“There are sort of misconceptions about where LGBTQ+ history lives and exists,” Champagne said. “People most often look at the Eastern and West Coast. They look in major cities, and they look in cisgender communities of middle-class white men… I'm definitely going to be focusing our class on a broader timeline than most.”

Champagne reflected on their reasons for starting this class, and they wanted to make sure a student at NC State didn’t have to go through what they did in undergrad.

“For my undergrad, I was in New York City at a nonreligious-affiliated campus that sort of marketed itself as a progressive school for POC, LGBT and, just sort of like, for marginalized people generally,” Champagne said. “But yet, at my university, I was a history major and had to get special permission to take a class on LGBTQ+ experience because it was only reserved for students in the honors college. So that's why I'm so happy to be able to have the opportunity to curate a class that I was hungry to take when I was an undergrad, and now, I can make it available to anyone and everyone who desires to take it with no prerequisites barring them from pursuing their academic goals.”

Providing a class that focuses on gender and sexuality and can be accessed by most students reflects broader changes toward inclusivity at North Carolina State University. Andy DeRoin, assistant director of the GLBT Center at NC State, noted the process of including preferred pronouns within student and faculty ID databases on campus.

“So the process of getting a preferred name or a chosen name field in MyPack Portal was, like, five years in the making,” DeRoin said. “A chosen name kind of was the first round of being trans affirming.”

DeRoin explained the process the GLBT Center and other on-campus LGBTQ advocates had to go through in order to get this small victory. The GLBT Center petitioned the University for a change which would allow a preferred name and pronouns field to exist in MyPack Portal. The University then surveyed other universities and found they had similar fields and then chose to implement it about a year ago.
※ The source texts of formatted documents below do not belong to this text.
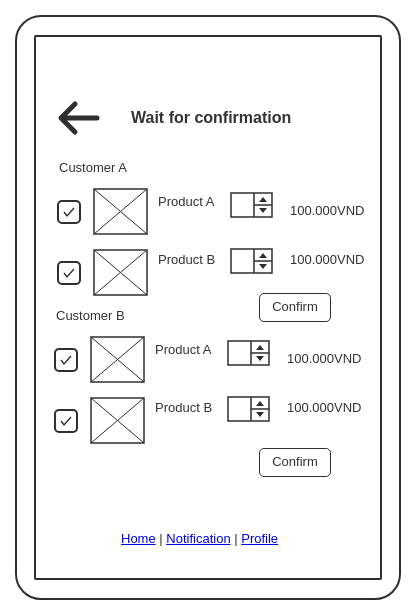
<!DOCTYPE html>
<html lang="en">
<head>
<meta charset="utf-8">
<title>Wait for confirmation</title>
<style>
:root { --ink: #2f2f2f; --text: #333; --paper: #fff; --link: #00e; }
* { box-sizing: border-box; margin: 0; padding: 0; }
body { width: 416px; height: 615px; overflow: hidden; padding: 15px; background: var(--paper); color: var(--text); font: 13px/18px "Liberation Sans", Arial, sans-serif; }
svg { display: block; fill: none; stroke: var(--ink); }
.symbols { position: absolute; width: 0; height: 0; }
.device { width: 386px; height: 585px; padding: 18px 17px; border: 2.5px solid var(--ink); border-radius: 26px; }
.screen { width: 348px; height: 545px; padding-top: 63px; border: 2px solid var(--ink); border-radius: 2px; }
.header { display: flex; align-items: center; gap: 30px; height: 36px; margin: 0 0 23px 21px; }
.header h1 { font-size: 16px; line-height: 20px; white-space: nowrap; }
.back { width: 44px; height: 36px; stroke-width: 5; stroke-linecap: round; stroke-linejoin: round; }
.customer { position: relative; margin-left: 21px; }
.customer + .customer { margin: 11px 0 0 18px; }
.customer h2 { font: inherit; padding-left: 2px; margin-bottom: 11px; }
.items { display: grid; gap: 14px; list-style: none; }
.item { display: grid; grid-template-columns: 36px 65px 72px 60px 1fr; height: 47px; white-space: nowrap; }
.check { width: 24px; height: 24px; margin-top: 12px; }
.thumb { width: 55px; height: 47px; }
.stepper { width: 43px; height: 26px; margin-top: 4px; }
.name { margin-top: 5px; }
.price { margin-top: 14px; }
.item + .item .name, .item + .item .price { margin-top: 2px; }
.item + .item .stepper { margin-top: -1px; }
.confirm { position: absolute; left: 202px; top: 134px; width: 72px; height: 29px; border: 1.5px solid var(--ink); border-radius: 5px; color: var(--text); text-align: center; line-height: 26px; text-decoration: none; }
.customer + .customer .confirm { left: 205px; top: 141px; }
.nav { margin: 86px 0 0 85px; white-space: nowrap; }
.nav a { color: var(--link); }
</style>
</head>
<body>
<svg class="symbols" aria-hidden="true">
  <defs>
    <g id="checkbox">
      <rect x="1" y="1" width="22" height="22" rx="4" stroke-width="2"/>
      <path d="M7 12 10 16 17 8" stroke-width="1.4"/>
    </g>
    <g id="placeholder">
      <path d="M1 1 54 46M54 1 1 46" stroke-width="1"/>
      <rect x="1" y="1" width="53" height="45" stroke-width="1.5"/>
    </g>
    <g id="quantity">
      <path d="M1 1H42V25H1ZM24 1V25M24 13H42" stroke-width="1.5"/>
      <path d="M29 10 33 5 37 10ZM29 16 33 21 37 16Z" fill="#2f2f2f" stroke="none"/>
    </g>
  </defs>
</svg>
<div class="device">
  <main class="screen">
    <header class="header">
      <svg class="back" viewBox="0 0 44 36" role="img" aria-label="Back"><path d="M40 18H5M18 4 4 18 18 32"/></svg>
      <h1>Wait for confirmation</h1>
    </header>

    <section class="customer">
      <h2>Customer A</h2>
      <ul class="items">
        <li class="item">
          <svg class="check"><use href="#checkbox"/></svg>
          <svg class="thumb" role="img" aria-label="Product image"><use href="#placeholder"/></svg>
          <span class="name">Product A</span>
          <svg class="stepper"><use href="#quantity"/></svg>
          <span class="price">100.000VND</span>
        </li>
        <li class="item">
          <svg class="check"><use href="#checkbox"/></svg>
          <svg class="thumb" role="img" aria-label="Product image"><use href="#placeholder"/></svg>
          <span class="name">Product B</span>
          <svg class="stepper"><use href="#quantity"/></svg>
          <span class="price">100.000VND</span>
        </li>
      </ul>
      <a class="confirm" href="#">Confirm</a>
    </section>

    <section class="customer">
      <h2>Customer B</h2>
      <ul class="items">
        <li class="item">
          <svg class="check"><use href="#checkbox"/></svg>
          <svg class="thumb" role="img" aria-label="Product image"><use href="#placeholder"/></svg>
          <span class="name">Product A</span>
          <svg class="stepper"><use href="#quantity"/></svg>
          <span class="price">100.000VND</span>
        </li>
        <li class="item">
          <svg class="check"><use href="#checkbox"/></svg>
          <svg class="thumb" role="img" aria-label="Product image"><use href="#placeholder"/></svg>
          <span class="name">Product B</span>
          <svg class="stepper"><use href="#quantity"/></svg>
          <span class="price">100.000VND</span>
        </li>
      </ul>
      <a class="confirm" href="#">Confirm</a>
    </section>

    <nav class="nav"><a href="#">Home</a> | <a href="#">Notification</a> | <a href="#">Profile</a></nav>
  </main>
</div>
</body>
</html>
However, DeRoin said this was not just a victory for transgender and gender nonconforming students.

“It's not even about gender,” DeRoin said. “It’s like, what if you just go by your nickname or what have you? For international students who go by like an English-sounding name, this is still important for them.”

Champagne hopes their class will show some parts of history that are underrepresented and understudied, but wants to make it clear that LGBTQ history is not divorced from that of “mainstream” history.

“Even though LGBTQ+ history prides itself on sort of diverging from traditional historical narratives, it still somehow always tends to lean back into the general problems of history that we focus on in sort of elitist, normative, centric areas,” Champagne said.

HI 369: Sexuality in U.S. History will be a three credit hour class offered this spring and taking the course will fulfill a major’s U.S. Diversity GEP requirement.